### Aim of the exercise
Check every line of the entries for "name", and copy the lines that hold it.

### Extracted material

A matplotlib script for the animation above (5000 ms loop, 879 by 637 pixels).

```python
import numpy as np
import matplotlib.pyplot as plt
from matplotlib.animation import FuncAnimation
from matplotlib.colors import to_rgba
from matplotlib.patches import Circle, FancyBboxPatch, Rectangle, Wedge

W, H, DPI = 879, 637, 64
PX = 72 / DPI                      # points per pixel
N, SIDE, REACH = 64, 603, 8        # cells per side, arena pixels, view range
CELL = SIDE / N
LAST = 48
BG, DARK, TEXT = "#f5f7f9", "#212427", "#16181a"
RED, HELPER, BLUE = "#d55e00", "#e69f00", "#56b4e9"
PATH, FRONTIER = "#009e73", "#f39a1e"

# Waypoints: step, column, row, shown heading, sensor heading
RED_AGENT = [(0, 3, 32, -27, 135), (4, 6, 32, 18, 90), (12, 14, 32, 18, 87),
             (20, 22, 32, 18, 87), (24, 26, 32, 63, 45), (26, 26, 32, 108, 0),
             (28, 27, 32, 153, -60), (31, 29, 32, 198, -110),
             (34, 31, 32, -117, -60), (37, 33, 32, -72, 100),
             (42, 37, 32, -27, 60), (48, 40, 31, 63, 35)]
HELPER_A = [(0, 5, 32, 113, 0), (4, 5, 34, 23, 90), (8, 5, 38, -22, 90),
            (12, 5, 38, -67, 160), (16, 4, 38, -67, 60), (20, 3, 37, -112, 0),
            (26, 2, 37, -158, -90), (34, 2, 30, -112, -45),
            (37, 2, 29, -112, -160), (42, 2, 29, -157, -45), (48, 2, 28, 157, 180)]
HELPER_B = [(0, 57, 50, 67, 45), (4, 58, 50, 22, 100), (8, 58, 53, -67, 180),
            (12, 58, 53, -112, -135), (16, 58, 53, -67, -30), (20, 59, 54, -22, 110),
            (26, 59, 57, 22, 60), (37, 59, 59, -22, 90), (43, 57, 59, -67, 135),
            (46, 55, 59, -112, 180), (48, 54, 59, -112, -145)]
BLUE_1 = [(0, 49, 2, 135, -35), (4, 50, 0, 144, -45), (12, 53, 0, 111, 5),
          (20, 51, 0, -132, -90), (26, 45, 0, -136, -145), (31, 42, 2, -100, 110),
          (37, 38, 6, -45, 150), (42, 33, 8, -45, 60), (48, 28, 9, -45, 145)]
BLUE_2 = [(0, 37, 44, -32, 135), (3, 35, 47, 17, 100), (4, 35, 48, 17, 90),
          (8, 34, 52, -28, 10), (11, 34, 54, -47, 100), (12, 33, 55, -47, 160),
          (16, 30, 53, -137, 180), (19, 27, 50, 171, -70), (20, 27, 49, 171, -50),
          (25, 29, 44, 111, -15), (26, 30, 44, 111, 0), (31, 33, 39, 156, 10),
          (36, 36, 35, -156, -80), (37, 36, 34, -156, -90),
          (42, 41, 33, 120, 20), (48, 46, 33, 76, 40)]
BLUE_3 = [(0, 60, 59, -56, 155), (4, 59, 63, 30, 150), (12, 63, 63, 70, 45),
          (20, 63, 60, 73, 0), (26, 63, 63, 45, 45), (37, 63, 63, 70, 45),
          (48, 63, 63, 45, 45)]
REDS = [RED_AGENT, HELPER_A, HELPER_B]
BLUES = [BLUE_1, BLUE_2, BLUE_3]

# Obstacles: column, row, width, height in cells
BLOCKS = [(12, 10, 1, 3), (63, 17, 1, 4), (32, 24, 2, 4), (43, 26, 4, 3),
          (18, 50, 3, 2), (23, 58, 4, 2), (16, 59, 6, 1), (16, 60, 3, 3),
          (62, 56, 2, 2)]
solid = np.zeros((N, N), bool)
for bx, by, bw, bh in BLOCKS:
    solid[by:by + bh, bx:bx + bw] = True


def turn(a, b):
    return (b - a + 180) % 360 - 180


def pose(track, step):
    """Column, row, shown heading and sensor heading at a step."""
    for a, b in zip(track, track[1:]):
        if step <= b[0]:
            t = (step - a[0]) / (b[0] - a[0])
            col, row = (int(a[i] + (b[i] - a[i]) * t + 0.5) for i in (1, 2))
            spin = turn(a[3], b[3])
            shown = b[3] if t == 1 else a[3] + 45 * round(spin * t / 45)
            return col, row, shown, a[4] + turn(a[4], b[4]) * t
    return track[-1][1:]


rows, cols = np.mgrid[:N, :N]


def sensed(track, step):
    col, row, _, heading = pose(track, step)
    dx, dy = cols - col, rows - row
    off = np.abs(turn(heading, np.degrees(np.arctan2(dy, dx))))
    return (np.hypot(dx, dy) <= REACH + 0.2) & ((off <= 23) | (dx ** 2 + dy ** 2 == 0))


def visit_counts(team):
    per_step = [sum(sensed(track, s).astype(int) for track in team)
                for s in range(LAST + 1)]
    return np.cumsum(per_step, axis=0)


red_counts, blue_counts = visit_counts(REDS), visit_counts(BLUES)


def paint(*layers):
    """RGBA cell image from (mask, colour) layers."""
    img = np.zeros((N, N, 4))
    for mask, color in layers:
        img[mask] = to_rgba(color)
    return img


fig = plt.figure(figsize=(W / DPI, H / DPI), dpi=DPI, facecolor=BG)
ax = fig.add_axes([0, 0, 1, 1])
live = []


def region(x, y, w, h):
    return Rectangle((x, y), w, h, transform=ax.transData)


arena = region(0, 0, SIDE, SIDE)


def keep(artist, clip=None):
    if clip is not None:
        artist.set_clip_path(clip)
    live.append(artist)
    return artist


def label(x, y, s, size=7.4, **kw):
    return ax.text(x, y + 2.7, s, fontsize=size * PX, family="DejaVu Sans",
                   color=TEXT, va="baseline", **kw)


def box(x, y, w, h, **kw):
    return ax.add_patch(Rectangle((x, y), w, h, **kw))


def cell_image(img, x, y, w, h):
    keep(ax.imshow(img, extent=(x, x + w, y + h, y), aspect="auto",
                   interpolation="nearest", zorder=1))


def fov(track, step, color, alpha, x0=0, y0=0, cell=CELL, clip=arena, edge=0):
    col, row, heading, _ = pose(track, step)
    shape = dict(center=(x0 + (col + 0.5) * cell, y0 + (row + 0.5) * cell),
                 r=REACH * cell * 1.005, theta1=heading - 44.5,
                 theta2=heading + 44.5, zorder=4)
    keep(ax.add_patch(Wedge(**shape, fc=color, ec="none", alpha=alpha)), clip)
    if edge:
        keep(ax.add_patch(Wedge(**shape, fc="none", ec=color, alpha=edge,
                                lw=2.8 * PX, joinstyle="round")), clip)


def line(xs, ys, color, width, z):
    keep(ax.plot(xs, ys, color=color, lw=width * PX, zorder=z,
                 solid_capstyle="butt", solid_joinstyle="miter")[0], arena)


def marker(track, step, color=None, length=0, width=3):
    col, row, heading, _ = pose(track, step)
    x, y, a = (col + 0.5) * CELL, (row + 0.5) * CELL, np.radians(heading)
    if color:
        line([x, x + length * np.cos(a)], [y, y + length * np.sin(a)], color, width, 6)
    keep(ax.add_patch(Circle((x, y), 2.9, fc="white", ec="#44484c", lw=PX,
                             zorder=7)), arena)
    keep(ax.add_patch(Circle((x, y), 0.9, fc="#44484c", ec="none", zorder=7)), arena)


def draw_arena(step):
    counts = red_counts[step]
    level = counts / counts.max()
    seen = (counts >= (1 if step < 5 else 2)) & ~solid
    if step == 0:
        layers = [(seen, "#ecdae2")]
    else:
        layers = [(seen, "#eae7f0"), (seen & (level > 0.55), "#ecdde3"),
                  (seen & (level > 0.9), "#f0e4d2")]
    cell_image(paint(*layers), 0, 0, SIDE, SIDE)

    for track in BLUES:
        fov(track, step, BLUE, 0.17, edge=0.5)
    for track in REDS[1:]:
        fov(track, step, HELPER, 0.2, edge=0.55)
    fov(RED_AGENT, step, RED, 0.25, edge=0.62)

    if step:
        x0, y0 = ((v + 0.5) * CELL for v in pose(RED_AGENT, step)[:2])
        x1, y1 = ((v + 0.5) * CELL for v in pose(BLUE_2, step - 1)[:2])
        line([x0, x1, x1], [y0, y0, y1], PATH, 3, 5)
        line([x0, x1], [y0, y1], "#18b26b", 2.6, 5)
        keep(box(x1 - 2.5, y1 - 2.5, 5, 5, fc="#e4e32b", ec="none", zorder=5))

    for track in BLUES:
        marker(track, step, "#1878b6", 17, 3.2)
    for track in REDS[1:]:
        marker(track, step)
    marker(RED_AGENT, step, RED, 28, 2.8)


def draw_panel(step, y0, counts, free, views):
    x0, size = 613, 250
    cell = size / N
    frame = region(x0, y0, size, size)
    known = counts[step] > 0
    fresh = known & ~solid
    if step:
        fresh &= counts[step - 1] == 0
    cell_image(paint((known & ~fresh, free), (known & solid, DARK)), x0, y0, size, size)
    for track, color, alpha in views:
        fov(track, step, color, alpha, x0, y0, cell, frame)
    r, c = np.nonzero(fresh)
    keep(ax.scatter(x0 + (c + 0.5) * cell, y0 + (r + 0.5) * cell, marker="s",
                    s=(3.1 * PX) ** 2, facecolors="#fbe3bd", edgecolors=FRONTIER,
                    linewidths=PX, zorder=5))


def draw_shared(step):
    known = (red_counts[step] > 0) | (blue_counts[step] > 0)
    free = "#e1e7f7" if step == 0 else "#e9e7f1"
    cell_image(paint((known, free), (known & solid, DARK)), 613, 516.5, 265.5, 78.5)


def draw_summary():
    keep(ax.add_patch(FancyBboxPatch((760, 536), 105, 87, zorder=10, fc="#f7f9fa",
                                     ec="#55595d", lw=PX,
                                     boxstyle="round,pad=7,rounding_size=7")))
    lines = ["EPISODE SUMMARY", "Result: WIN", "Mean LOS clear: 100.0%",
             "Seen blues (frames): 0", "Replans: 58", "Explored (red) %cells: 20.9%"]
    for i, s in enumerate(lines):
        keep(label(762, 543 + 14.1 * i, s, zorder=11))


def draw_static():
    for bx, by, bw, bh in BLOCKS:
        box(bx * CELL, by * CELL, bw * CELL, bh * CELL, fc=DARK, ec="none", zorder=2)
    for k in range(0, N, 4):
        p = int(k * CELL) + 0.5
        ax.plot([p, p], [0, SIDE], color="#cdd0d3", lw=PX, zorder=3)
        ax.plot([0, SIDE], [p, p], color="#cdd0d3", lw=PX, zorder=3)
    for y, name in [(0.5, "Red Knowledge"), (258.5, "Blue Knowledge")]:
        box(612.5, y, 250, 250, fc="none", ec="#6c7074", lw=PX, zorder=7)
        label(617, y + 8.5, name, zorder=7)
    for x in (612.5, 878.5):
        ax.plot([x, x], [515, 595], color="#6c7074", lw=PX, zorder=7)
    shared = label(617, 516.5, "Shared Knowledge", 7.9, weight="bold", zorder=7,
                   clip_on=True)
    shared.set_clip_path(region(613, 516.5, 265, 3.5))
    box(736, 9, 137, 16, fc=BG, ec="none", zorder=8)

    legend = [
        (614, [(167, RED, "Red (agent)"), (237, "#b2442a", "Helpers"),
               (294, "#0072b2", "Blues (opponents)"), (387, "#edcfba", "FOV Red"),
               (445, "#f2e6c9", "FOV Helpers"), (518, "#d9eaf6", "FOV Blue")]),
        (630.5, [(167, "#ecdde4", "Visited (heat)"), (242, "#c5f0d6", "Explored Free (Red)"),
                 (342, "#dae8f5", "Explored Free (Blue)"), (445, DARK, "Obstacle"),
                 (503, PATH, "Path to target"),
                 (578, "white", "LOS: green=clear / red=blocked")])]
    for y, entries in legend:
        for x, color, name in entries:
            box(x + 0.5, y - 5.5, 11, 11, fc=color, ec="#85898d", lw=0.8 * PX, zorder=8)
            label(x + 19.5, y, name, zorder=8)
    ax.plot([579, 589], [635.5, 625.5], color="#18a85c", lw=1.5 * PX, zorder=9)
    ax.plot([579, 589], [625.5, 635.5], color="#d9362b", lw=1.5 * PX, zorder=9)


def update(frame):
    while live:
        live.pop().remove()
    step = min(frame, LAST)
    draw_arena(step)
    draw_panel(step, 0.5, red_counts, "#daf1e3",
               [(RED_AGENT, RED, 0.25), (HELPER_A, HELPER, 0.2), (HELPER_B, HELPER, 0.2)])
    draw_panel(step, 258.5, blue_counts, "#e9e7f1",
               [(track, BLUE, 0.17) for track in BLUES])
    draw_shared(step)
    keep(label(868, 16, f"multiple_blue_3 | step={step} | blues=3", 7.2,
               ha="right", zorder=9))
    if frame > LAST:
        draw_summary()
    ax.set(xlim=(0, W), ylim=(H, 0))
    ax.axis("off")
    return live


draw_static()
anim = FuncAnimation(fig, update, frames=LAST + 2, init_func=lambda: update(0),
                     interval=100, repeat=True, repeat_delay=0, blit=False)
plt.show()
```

...

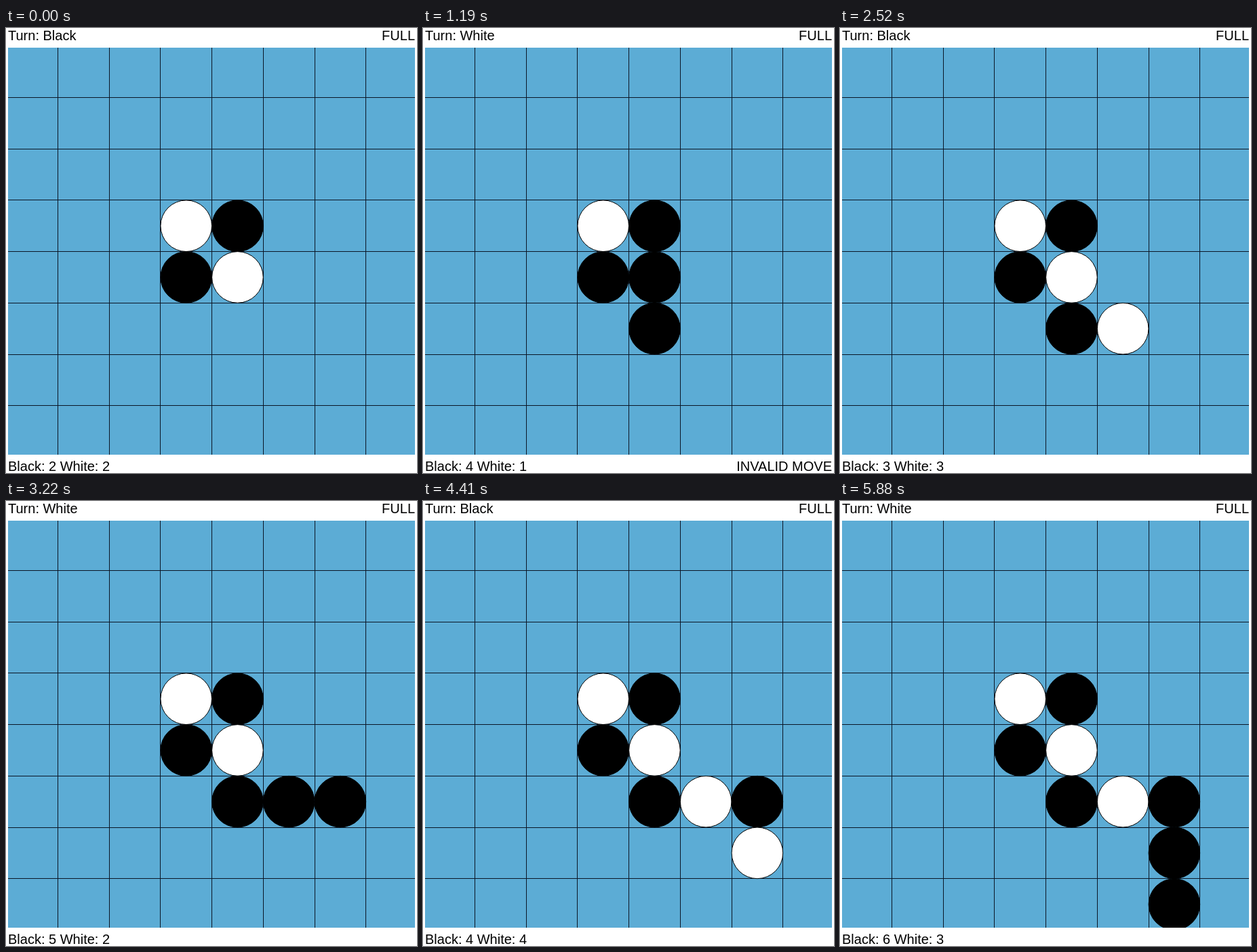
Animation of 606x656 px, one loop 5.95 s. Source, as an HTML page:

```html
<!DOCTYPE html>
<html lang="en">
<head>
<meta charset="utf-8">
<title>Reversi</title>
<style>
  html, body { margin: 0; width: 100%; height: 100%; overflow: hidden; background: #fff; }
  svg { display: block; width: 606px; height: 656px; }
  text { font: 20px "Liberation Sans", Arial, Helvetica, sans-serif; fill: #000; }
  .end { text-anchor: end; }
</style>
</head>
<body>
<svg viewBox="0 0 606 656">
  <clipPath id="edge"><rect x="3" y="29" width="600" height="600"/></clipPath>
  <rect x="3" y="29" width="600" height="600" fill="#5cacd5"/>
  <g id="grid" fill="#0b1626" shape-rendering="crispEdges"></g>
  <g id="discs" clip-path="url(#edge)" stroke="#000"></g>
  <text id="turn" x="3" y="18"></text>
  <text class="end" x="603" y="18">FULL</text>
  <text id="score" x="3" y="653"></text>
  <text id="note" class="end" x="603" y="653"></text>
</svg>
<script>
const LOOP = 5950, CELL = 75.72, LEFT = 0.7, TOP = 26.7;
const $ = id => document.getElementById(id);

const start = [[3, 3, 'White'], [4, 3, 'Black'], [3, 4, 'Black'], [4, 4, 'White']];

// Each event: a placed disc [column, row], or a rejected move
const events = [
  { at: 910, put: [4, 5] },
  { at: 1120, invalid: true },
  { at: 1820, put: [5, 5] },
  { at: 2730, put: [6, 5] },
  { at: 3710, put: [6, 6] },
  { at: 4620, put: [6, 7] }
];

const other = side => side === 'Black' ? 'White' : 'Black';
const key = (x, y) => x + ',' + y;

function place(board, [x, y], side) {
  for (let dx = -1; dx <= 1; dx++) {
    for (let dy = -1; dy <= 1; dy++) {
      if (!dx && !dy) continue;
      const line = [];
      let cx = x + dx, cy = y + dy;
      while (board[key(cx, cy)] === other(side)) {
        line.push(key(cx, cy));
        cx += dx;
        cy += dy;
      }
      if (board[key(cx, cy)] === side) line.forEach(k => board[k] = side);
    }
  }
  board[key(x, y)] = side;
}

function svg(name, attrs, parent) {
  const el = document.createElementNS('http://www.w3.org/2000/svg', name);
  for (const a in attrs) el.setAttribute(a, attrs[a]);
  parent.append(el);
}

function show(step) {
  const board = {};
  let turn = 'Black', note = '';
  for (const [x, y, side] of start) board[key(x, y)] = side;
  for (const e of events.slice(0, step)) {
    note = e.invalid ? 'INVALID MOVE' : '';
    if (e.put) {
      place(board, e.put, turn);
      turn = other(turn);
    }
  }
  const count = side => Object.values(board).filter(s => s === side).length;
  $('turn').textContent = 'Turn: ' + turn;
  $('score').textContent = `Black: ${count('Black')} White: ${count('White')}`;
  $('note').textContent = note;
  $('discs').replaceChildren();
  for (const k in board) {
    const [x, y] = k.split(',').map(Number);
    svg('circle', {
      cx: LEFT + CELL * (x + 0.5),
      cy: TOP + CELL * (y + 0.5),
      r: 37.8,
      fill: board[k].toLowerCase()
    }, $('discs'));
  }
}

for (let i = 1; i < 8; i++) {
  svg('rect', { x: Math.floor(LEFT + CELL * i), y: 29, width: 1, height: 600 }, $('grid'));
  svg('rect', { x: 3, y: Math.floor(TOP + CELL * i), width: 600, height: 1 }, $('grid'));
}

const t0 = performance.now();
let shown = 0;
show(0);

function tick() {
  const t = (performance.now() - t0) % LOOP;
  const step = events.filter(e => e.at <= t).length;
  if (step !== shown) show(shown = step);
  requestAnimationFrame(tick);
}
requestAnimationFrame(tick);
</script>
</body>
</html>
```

### Answer below
    for y, name in [(0.5, "Red Knowledge"), (258.5, "Blue Knowledge")]:
        label(617, y + 8.5, name, zorder=7)
        for x, color, name in entries:
            label(x + 19.5, y, name, zorder=8)
function svg(name, attrs, parent) {
  const el = document.createElementNS('http://www.w3.org/2000/svg', name);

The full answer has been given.